**Task instructions:** Which lines below include "required"? Copy them all.

**Stored data:**
+--
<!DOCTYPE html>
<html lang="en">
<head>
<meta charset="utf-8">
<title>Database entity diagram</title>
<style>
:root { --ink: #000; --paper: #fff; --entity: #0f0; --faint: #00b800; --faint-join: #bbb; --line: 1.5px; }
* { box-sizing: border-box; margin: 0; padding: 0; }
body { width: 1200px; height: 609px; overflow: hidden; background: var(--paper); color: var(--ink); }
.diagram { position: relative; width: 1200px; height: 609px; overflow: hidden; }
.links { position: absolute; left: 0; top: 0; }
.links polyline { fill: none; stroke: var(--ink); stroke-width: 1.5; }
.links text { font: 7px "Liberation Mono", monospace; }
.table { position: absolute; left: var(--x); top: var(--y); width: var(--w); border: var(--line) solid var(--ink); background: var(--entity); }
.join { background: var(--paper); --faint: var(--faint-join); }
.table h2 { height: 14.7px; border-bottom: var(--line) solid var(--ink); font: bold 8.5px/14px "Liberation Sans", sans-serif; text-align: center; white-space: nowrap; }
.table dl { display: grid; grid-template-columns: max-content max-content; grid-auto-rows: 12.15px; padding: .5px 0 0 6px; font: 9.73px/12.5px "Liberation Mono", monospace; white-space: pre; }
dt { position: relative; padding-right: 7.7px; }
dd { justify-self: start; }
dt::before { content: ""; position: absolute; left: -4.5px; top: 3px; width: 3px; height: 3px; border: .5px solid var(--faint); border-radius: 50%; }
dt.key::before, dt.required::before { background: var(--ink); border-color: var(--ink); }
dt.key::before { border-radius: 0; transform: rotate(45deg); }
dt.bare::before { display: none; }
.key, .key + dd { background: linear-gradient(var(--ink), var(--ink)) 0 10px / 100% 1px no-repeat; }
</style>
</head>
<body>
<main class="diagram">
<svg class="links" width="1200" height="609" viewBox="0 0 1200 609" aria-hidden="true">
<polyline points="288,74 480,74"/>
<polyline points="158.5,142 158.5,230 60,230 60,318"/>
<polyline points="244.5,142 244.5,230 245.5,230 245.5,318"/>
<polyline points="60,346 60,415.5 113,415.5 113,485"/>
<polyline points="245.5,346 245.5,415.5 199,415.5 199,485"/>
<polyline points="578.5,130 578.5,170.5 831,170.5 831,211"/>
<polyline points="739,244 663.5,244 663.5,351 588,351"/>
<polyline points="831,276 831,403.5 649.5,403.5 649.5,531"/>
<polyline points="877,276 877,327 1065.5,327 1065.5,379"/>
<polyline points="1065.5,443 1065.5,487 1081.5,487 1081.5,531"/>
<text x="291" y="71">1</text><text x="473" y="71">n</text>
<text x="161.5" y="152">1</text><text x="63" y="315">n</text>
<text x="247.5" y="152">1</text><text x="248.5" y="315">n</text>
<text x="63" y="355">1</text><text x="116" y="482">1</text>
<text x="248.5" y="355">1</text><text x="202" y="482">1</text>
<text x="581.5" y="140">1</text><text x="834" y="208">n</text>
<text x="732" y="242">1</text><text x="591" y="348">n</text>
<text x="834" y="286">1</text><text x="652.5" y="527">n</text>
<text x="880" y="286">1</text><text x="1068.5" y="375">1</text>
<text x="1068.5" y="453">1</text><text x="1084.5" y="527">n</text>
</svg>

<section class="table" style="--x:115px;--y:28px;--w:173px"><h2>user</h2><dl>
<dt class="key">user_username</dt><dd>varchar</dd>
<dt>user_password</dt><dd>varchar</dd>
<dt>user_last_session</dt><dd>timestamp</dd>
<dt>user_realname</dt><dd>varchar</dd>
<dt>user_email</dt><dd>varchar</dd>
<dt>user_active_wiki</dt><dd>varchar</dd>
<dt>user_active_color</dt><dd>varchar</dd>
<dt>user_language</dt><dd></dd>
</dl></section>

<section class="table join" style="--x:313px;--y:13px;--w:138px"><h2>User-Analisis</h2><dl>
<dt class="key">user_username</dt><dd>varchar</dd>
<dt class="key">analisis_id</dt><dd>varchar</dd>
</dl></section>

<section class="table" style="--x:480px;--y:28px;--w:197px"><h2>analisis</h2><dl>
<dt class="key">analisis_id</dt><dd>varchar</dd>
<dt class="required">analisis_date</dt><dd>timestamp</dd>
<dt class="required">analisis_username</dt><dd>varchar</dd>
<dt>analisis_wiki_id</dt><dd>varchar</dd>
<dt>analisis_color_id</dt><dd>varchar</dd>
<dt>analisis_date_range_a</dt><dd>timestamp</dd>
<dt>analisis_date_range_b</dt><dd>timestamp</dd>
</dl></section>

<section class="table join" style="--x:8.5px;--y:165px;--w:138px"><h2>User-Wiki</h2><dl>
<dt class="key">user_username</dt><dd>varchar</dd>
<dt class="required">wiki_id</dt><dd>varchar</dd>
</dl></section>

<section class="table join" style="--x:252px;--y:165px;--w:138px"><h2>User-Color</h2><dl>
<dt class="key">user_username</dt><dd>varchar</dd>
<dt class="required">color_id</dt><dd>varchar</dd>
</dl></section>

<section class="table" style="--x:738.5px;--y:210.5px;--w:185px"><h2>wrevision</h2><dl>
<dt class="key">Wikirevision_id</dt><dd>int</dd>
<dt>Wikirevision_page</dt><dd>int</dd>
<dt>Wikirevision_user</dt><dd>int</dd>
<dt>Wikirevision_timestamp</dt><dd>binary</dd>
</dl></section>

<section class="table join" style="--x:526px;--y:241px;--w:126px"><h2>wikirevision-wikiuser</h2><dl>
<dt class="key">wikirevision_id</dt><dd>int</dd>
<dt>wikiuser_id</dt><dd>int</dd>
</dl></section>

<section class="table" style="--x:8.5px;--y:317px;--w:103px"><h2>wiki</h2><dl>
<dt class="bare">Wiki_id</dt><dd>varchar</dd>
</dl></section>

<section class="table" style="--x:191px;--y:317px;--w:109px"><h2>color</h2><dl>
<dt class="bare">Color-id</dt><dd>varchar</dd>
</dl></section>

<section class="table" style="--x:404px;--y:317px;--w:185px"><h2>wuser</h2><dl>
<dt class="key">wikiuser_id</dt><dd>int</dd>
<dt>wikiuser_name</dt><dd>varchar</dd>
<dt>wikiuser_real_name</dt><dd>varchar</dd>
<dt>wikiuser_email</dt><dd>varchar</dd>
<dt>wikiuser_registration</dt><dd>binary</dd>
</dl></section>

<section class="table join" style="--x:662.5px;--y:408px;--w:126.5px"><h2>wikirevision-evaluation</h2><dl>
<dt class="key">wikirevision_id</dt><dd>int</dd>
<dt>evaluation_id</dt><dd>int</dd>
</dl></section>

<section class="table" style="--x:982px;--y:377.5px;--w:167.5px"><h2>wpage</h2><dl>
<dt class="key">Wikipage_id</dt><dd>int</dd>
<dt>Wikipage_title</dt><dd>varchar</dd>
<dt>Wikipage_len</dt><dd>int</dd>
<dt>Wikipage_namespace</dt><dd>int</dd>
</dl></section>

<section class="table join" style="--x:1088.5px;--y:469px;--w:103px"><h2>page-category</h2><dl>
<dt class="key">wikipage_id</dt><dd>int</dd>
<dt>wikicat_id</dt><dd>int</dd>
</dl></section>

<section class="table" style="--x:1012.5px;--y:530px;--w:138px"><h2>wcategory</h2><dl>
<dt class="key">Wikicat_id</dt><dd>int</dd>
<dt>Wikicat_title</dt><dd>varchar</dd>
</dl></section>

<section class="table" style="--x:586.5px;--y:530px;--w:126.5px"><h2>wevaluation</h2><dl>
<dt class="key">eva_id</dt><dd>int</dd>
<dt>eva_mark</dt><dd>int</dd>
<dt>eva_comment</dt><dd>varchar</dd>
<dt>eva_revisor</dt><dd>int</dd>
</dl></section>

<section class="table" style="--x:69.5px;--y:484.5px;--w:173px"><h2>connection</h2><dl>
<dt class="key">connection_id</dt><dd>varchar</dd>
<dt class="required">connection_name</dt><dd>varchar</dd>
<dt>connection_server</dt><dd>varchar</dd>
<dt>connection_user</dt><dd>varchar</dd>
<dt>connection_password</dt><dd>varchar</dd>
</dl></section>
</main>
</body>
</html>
+--
**Reply to the task:**
dt.key::before, dt.required::before { background: var(--ink); border-color: var(--ink); }
<dt class="required">analisis_date</dt><dd>timestamp</dd>
<dt class="required">analisis_username</dt><dd>varchar</dd>
<dt class="required">wiki_id</dt><dd>varchar</dd>
<dt class="required">color_id</dt><dd>varchar</dd>
<dt class="required">connection_name</dt><dd>varchar</dd>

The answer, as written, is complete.